This exhibition comprises one hundred and fifteen mostly never-before-seen photographs concerning Juan Domingo Perón, one of the most famous—and polemical—populist leaders in Latin American history. The works in this show differ from other photographs of the political leader because, firstly, they were taken by a female photographer. Sara Facio was a photojournalist working for the French agency Sipa Press in the early 1970s, a time when there were virtually no Argentinian women working in photojournalism. Secondly, these pictures were chosen from thirty-one rolls of film that were left in the bottoms of boxes in the artist’s archives for decades; Facio eventually grew more interested in portraiture and photographic essays than in journalism and documentary.

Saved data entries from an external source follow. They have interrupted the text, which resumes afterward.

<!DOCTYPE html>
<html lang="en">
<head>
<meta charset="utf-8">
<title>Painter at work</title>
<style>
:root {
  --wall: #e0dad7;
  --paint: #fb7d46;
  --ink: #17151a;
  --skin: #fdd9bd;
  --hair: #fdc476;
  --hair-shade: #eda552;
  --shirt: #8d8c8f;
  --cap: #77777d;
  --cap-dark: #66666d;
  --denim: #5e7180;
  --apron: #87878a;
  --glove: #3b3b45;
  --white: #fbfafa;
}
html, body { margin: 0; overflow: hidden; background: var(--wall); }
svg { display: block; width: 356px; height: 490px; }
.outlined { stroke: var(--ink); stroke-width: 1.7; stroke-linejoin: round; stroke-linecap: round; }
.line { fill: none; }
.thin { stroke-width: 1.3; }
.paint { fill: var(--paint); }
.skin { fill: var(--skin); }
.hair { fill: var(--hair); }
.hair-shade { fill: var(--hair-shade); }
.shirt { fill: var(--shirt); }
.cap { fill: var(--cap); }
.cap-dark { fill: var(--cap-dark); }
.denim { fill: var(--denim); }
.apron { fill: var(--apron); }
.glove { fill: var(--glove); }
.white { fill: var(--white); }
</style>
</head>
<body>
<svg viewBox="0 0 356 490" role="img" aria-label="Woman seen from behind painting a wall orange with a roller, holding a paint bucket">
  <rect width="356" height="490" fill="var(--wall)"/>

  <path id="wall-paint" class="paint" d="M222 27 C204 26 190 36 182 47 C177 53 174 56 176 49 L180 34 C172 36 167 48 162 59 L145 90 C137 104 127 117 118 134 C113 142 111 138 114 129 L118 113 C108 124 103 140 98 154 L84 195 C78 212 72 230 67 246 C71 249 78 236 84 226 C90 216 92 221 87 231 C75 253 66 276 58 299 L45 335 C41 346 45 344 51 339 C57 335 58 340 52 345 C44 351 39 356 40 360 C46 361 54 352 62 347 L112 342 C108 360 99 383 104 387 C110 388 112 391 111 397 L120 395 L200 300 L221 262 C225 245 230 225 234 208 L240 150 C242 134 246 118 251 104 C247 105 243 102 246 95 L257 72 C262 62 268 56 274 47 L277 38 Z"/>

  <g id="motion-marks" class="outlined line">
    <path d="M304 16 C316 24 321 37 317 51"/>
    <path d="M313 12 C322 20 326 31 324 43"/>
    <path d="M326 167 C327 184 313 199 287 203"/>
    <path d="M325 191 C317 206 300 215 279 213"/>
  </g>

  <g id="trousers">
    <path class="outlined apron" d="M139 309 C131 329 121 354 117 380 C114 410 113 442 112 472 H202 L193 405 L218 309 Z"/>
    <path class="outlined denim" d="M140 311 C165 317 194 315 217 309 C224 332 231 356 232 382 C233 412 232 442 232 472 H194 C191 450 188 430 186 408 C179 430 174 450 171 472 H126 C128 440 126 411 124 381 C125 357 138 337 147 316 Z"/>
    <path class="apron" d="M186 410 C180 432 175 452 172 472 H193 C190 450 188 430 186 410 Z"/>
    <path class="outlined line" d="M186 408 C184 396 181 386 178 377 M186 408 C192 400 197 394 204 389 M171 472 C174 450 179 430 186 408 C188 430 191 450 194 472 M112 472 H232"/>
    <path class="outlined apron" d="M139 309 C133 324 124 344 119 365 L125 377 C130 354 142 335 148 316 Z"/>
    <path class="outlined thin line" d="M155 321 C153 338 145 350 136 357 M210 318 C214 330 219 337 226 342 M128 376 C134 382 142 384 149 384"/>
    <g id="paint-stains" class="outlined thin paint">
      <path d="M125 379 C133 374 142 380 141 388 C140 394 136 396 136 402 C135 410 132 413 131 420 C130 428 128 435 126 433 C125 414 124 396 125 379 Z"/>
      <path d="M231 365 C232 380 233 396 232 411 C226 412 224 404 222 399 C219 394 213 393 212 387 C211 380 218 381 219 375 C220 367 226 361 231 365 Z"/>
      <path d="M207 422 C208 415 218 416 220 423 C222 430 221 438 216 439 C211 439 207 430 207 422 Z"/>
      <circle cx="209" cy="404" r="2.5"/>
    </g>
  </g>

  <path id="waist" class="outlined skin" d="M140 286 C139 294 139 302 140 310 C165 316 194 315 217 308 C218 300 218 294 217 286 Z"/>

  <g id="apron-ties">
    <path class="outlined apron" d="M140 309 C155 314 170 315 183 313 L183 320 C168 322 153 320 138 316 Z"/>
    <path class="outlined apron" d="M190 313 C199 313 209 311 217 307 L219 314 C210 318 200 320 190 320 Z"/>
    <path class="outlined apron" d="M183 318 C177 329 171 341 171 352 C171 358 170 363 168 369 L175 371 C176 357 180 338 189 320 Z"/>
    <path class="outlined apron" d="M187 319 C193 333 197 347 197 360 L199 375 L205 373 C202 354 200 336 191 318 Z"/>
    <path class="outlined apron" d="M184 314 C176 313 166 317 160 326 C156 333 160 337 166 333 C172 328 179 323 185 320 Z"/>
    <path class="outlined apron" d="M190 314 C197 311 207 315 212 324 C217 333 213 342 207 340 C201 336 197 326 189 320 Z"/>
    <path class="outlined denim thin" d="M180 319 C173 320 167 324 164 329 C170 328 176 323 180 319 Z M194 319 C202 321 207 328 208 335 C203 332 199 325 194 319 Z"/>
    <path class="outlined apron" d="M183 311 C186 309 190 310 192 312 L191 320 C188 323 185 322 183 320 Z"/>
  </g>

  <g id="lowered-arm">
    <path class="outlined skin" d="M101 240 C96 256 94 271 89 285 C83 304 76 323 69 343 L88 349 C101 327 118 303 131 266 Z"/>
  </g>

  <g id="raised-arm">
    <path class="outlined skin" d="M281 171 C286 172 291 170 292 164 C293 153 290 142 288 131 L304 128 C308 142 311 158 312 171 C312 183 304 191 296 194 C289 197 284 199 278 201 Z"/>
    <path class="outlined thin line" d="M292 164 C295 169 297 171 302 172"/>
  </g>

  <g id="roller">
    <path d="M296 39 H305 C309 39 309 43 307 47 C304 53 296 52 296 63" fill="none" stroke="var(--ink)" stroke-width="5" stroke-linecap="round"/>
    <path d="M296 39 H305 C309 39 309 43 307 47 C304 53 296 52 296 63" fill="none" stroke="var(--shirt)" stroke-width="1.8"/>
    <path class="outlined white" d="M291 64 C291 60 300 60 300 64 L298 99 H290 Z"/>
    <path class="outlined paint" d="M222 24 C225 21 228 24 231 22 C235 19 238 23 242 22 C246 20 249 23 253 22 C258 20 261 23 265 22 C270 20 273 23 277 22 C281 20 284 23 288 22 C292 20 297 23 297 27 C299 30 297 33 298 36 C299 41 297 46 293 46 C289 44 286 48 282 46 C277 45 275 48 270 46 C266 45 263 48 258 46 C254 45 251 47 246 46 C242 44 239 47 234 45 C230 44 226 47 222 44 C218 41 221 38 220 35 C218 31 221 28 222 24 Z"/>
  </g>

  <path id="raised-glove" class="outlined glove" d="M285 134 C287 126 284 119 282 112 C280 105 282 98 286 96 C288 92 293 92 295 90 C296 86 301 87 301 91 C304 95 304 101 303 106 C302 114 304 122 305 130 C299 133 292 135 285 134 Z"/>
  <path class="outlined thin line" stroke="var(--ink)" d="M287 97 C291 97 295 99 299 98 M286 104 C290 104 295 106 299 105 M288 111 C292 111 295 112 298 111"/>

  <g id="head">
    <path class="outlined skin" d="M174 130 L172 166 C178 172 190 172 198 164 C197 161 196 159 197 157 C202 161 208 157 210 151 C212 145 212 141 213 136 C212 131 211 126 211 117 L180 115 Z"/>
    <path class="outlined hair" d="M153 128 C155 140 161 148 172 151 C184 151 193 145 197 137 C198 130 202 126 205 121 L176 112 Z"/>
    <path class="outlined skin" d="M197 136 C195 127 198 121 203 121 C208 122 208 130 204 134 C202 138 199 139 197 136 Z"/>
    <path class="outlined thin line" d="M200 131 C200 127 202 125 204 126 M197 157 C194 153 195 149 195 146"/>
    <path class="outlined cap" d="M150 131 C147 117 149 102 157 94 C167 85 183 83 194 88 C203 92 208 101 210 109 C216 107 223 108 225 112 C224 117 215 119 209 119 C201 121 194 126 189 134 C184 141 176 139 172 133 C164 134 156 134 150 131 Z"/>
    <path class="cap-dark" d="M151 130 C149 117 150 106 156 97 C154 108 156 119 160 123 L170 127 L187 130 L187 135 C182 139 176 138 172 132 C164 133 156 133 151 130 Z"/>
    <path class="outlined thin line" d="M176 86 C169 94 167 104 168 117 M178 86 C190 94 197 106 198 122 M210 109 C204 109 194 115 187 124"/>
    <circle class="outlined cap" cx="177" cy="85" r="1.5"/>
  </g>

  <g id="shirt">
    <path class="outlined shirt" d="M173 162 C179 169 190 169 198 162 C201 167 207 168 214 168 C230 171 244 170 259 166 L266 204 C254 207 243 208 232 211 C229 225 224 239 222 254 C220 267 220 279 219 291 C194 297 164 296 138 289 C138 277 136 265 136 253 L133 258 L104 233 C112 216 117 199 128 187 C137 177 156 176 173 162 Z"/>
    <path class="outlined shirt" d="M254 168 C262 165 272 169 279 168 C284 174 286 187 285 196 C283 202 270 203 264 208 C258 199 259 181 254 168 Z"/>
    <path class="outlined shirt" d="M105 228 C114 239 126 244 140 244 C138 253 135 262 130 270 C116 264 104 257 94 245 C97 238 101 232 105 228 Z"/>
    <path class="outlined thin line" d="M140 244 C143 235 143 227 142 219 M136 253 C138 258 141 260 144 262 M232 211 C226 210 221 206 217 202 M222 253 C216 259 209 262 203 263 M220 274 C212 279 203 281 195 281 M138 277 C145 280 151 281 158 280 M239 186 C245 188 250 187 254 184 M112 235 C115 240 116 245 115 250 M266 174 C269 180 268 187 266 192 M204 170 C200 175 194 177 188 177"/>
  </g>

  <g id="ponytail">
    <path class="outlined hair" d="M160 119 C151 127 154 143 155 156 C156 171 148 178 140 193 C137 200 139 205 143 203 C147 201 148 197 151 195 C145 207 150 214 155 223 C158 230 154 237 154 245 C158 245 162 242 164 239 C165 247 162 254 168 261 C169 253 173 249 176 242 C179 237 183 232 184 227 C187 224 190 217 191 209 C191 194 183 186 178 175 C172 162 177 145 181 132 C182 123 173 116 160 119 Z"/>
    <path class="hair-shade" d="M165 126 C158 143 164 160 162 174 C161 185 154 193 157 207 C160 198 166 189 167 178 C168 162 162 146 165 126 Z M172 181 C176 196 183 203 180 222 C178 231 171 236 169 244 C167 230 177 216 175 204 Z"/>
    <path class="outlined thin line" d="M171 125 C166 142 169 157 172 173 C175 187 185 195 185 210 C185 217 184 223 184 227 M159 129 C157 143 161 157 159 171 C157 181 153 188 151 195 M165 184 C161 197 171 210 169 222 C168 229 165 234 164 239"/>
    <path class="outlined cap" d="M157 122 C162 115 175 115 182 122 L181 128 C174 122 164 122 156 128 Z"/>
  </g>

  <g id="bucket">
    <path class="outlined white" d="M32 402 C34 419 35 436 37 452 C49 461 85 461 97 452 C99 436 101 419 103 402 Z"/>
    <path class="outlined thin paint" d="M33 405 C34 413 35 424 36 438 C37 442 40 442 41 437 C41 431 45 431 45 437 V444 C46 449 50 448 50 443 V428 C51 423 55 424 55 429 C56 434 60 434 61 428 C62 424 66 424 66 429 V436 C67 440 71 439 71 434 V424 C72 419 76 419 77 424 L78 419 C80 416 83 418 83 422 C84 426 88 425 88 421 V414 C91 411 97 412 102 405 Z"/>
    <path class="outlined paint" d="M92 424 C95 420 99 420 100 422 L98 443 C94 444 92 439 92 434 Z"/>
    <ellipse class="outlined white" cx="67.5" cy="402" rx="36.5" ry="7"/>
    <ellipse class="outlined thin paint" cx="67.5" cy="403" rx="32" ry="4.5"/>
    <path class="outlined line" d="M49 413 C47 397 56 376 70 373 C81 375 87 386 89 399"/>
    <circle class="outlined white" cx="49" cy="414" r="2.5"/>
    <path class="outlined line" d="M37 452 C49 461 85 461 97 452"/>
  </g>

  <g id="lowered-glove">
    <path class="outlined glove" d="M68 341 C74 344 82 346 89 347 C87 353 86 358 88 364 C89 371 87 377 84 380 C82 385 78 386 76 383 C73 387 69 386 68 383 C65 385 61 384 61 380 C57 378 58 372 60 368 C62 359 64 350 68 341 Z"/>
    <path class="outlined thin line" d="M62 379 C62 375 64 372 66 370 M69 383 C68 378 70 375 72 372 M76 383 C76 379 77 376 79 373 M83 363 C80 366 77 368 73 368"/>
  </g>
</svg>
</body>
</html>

She did not bring these photographs to public attention sooner in order to not “take advantage of the country’s political context”—the most recent period of Peronist governments in Argentina came to an end in 2015. Facio is reluctant to engage politics head-on: She does not consider herself an activist or a Peronist. She simply sensed that what she witnessed in Argentina in the 1970s was historic and worth documenting. Although an insightful distance makes itself felt in these images, her point of view is sympathetic to the people; unlike the aerial views of the masses taken by the press photographers covering politics and the Casa Rosada, Facio’s vision of the marchers near the Plaza de Mayo is captured on the ground, up close.

Peronism has been born, has died, and has been reborn over the course of decades. These works portray the fanaticism occasioned by a political leader’s return to his country in 1972 and the wails unleashed upon his death in 1974. Chaos, violence, resistance, utopia, struggle, hope, bloodshed, sorrow, darkness—those are the words that describe Argentina and South America as a whole in the years immediately before the long night of military dictatorship set in.

Translated from Spanish by Jane Brodie.